Content starts

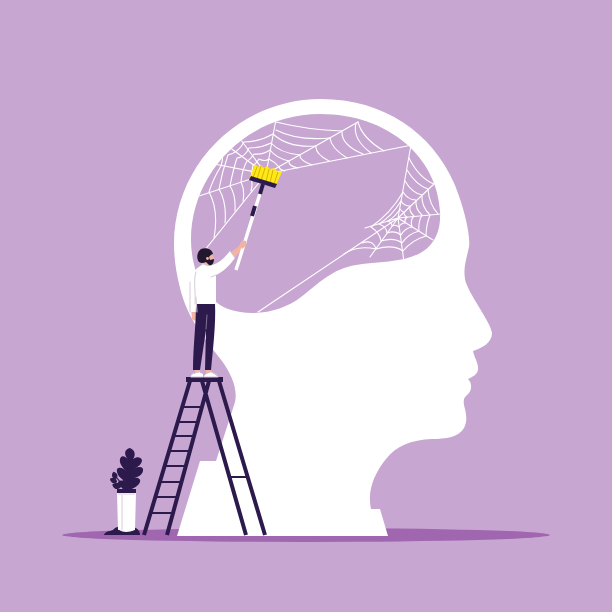
<!DOCTYPE html>
<html lang="en">
<head>
<meta charset="utf-8">
<title>Clearing the mind</title>
<style>
:root {
  --lilac: #c7a6d1;
  --shadow: #a067b0;
  --white: #fff;
  --ink: #2d1a4d;
  --hair: #21182f;
  --skin: #f3b3a3;
  --fold: #d5cbdc;
  --yellow: #ffe818;
  --bristle: #d3ac00;
}
html, body { margin: 0; overflow: hidden; background: var(--lilac); }
svg { display: block; width: 612px; height: 612px; }
.backdrop { fill: var(--lilac); }
.shadow { fill: var(--shadow); }
.white { fill: var(--white); }
.ink { fill: var(--ink); }
.hair { fill: var(--hair); }
.skin { fill: var(--skin); }
.yellow { fill: var(--yellow); }
.web { fill: none; stroke: var(--white); stroke-width: 1.1; stroke-linecap: round; stroke-linejoin: round; }
.fold { fill: none; stroke: var(--fold); stroke-width: 1; stroke-linecap: round; }
.bristle { fill: none; stroke: var(--bristle); stroke-width: .9; }
.rail { fill: none; stroke: var(--ink); stroke-width: 4; }
.rung { fill: none; stroke: var(--ink); stroke-width: 2.2; }
.stem { fill: none; stroke: var(--ink); stroke-width: 1.2; stroke-linecap: round; }
.pole { fill: none; stroke: var(--white); stroke-width: 3.4; }
.grip { fill: none; stroke: var(--ink); stroke-width: 4; }
</style>
</head>
<body>
<svg viewBox="0 0 612 612" role="img" aria-label="A man on a ladder sweeps cobwebs out of a giant head with a broom">
  <defs>
    <path id="brain-shape" d="M320 114C248 114 191 172 191 240C191 268 203 299 228 309C254 318 283 311 301 297C319 283 332 269 356 265C379 261 404 263 422 252C437 243 441 227 440 211C437 157 388 114 320 114Z"/>
    <clipPath id="brain-clip"><use href="#brain-shape"/></clipPath>
    <path id="leaf" d="M0 0C-6 -3 -6 -9 0 -13C6 -9 6 -3 0 0Z"/>
  </defs>

  <rect class="backdrop" width="612" height="612"/>
  <ellipse class="shadow" cx="306" cy="535" rx="244" ry="7"/>

  <g id="head">
    <path class="white" d="M177 536L200 461H216L235 402C238 388 231 374 222 361C207 341 188 321 180 288C176 272 174 258 174 244C174 164 240 99 321 99C384 99 432 133 454 183C463 204 471 235 469 247C467 257 463 267 465 279C467 292 491 322 492 333C492 343 482 348 473 351C474 357 479 364 478 370C477 375 472 377 468 379C472 383 472 389 469 393C465 397 463 398 464 405C466 413 468 420 464 428C459 437 446 439 432 439C411 440 396 446 386 459C374 474 367 491 371 509H380L388 536Z"/>
    <use href="#brain-shape" class="backdrop"/>
  </g>

  <g id="cobwebs" class="web" clip-path="url(#brain-clip)">
    <g id="upper-web">
      <path d="M266 174L276 119M266 174L358 122M266 174L412 145M266 174L229 147M266 174L214 164M266 174L196 197M266 174L200 256M266 174L238 136"/>
      <path d="M259 159Q265 162 269 159Q275 162 279 167Q280 170 285 171M259 159Q256 164 253 165Q252 171 251 178Q253 184 251 191"/>
      <path d="M254 154Q263 155 270 150Q276 158 289 161Q288 166 298 168M254 154Q250 160 247 161Q242 170 241 182Q245 190 243 201"/>
      <path d="M249 148Q261 148 271 143Q280 153 300 155Q299 160 312 165M249 148Q245 157 237 158Q233 170 230 186Q236 195 235 211"/>
      <path d="M244 142Q259 142 273 134Q288 148 316 146Q315 154 329 161M244 142Q238 153 228 155Q222 172 219 189Q227 203 225 223"/>
      <path d="M276 130Q297 141 330 138Q331 148 347 158M222 146Q224 157 221 166Q213 179 209 192Q219 210 214 238"/>
      <path d="M276 122Q308 130 342 131Q341 145 363 154M356 123Q352 139 371 153M358 122Q362 138 384 151"/>
    </g>
    <g id="side-web">
      <path d="M398 218L411 145M398 218L434 184M398 218L441 214M398 218L433 240M398 218L404 262M398 218L370 257M398 218L258 312M398 218L365 228"/>
      <path d="M400 209Q402 212 404 212Q404 216 407 217Q404 220 405 223Q401 223 399 227Q396 224 392 226Q392 223 388 221Q395 217 400 209"/>
      <path d="M401 201Q404 206 410 206Q409 212 414 216Q410 220 412 227Q405 228 401 235Q395 230 387 233Q387 227 379 224Q392 216 401 201"/>
      <path d="M403 192Q408 200 416 200Q415 209 422 215Q418 222 419 231Q408 234 402 243Q394 237 381 241Q380 233 371 227Q391 213 403 192"/>
      <path d="M405 181Q412 193 422 195Q421 206 430 215Q426 225 426 236Q412 240 403 251Q393 244 376 249Q373 239 362 243"/>
      <path d="M407 170Q416 185 428 189Q429 204 438 214M409 158Q419 178 434 184M376 249Q357 245 344 254"/>
    </g>
  </g>

  <g id="plant">
    <path class="stem" d="M128 491L130 452M124 491C121 482 117 477 113 475M123 490L124 470"/>
    <g class="ink">
      <path d="M128 491C122 488 118 486 118 482C121 479 125 481 126 482C120 478 116 474 117 469C120 466 124 469 126 471C121 466 118 461 121 457C123 455 126 457 128 459C123 454 125 449 130 448C135 450 136 455 133 459C137 456 141 457 142 460C142 464 138 467 135 468C140 466 144 467 143 471C142 475 138 477 134 478C138 477 141 479 140 482C138 487 133 488 128 491Z"/>
      <use href="#leaf" transform="translate(117 482) rotate(-65) scale(.6)"/>
      <use href="#leaf" transform="translate(116 479) rotate(-20) scale(.6)"/>
      <use href="#leaf" transform="translate(121 487) rotate(-75) scale(.7)"/>
      <use href="#leaf" transform="translate(123 478) rotate(-20) scale(.7)"/>
      <path d="M117 489H136V495H117Z"/>
      <path d="M104 535C106 530 111 532 114 529C118 525 123 528 125 531C128 530 132 526 136 528C139 530 140 532 140 535Z"/>
    </g>
    <path class="white" d="M117 493H136L135 530Q126 534 118 530Z"/>
    <path class="fold" d="M122 495V530M118 494H135"/>
    <path class="ink" d="M104 535C107 530 111 532 115 530C118 528 122 532 125 533C131 533 133 530 137 531C139 532 140 534 140 535Z"/>
  </g>

  <g id="ladder">
    <path class="rail" d="M190 381L144 535M209 381L167 535M202 381L246 535M219 381L265 535"/>
    <path class="rung" d="M184 407H202M179 422H198M175 436H194M170 451H190M165 466H186M161 482H182M156 497H178M151 513H173M228 477H249"/>
    <path class="ink" d="M186 377H223V382H186Z"/>
  </g>

  <g id="man">
    <path class="skin" d="M191 309L196 309L197 318Q195 323 192 319Z"/>
    <path class="white" d="M196 270C190 273 189 279 189 287L190 312H197L200 285Z"/>
    <path class="skin" d="M195 368H200V375H195ZM206 368H211V375H206Z"/>
    <path class="white" d="M191 377C191 373 195 374 199 372L203 374V377ZM204 377C205 373 208 374 211 372Q216 374 218 377Z"/>
    <path class="fold" d="M191 377H203M204 377H218M192 374L199 372M211 372L217 375"/>
    <path class="ink" d="M196 303H215C216 324 213 349 211 370H205L206 330L200 370H193C193 347 196 326 196 303Z"/>
    <path class="fold" d="M206 329L207 315" opacity=".5"/>
    <path class="skin" d="M230 253L239 246Q241 240 245 240L247 244L242 249L233 260Z"/>
    <path class="skin" d="M201 259L210 257L211 268L203 270Z"/>
    <path class="white" d="M196 269L203 264Q208 267 212 265C220 263 225 257 230 251L235 258C230 265 223 272 216 275L216 304H195C194 292 193 280 196 269Z"/>
    <path class="fold" d="M196 272C193 280 196 292 195 304M190 282L190 312M197 312L196 297M203 264Q208 267 212 265M216 275L211 277M230 251L235 258"/>
    <path class="skin" d="M203 253H212L214 258L212 264H205Z"/>
    <path class="hair" d="M199 262C196 258 197 252 201 249C206 247 212 249 213 254Q210 255 209 257L210 260L214 259C214 263 212 266 209 265L206 262Q202 264 199 262Z"/>
    <circle class="skin" cx="207.5" cy="258.5" r="1.4"/>
  </g>

  <g id="broom">
    <path class="pole" d="M236 270L263 184"/>
    <path class="grip" d="M252 216L255 206M260 194L263 184"/>
    <path class="skin" d="M240 245Q243 239 246 241L246 246L242 249Z"/>
    <path class="yellow" d="M255 164L258 167L261 165L264 168L267 166L270 169L274 168L277 171L282 172L276 185L250 177Z"/>
    <path class="bristle" d="M257 167L253 178M261 166L257 179M265 168L261 181M269 169L266 182M273 170L270 183M278 172L274 184"/>
    <path class="ink" d="M251 176L277 184L275 188L249 180Z"/>
  </g>
</svg>
</body>
</html>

Content ends

WORK INSTRUCTION →
Return exactly, and only, the lines above starting at the line that contains "272C193 280 196" and ending at the line that contains "164L258 167L261 165L264".

ANSWER TO THIS PROBLEM →
    <path class="fold" d="M196 272C193 280 196 292 195 304M190 282L190 312M197 312L196 297M203 264Q208 267 212 265M216 275L211 277M230 251L235 258"/>
    <path class="skin" d="M203 253H212L214 258L212 264H205Z"/>
    <path class="hair" d="M199 262C196 258 197 252 201 249C206 247 212 249 213 254Q210 255 209 257L210 260L214 259C214 263 212 266 209 265L206 262Q202 264 199 262Z"/>
    <circle class="skin" cx="207.5" cy="258.5" r="1.4"/>
  </g>

  <g id="broom">
    <path class="pole" d="M236 270L263 184"/>
    <path class="grip" d="M252 216L255 206M260 194L263 184"/>
    <path class="skin" d="M240 245Q243 239 246 241L246 246L242 249Z"/>
    <path class="yellow" d="M255 164L258 167L261 165L264 168L267 166L270 169L274 168L277 171L282 172L276 185L250 177Z"/>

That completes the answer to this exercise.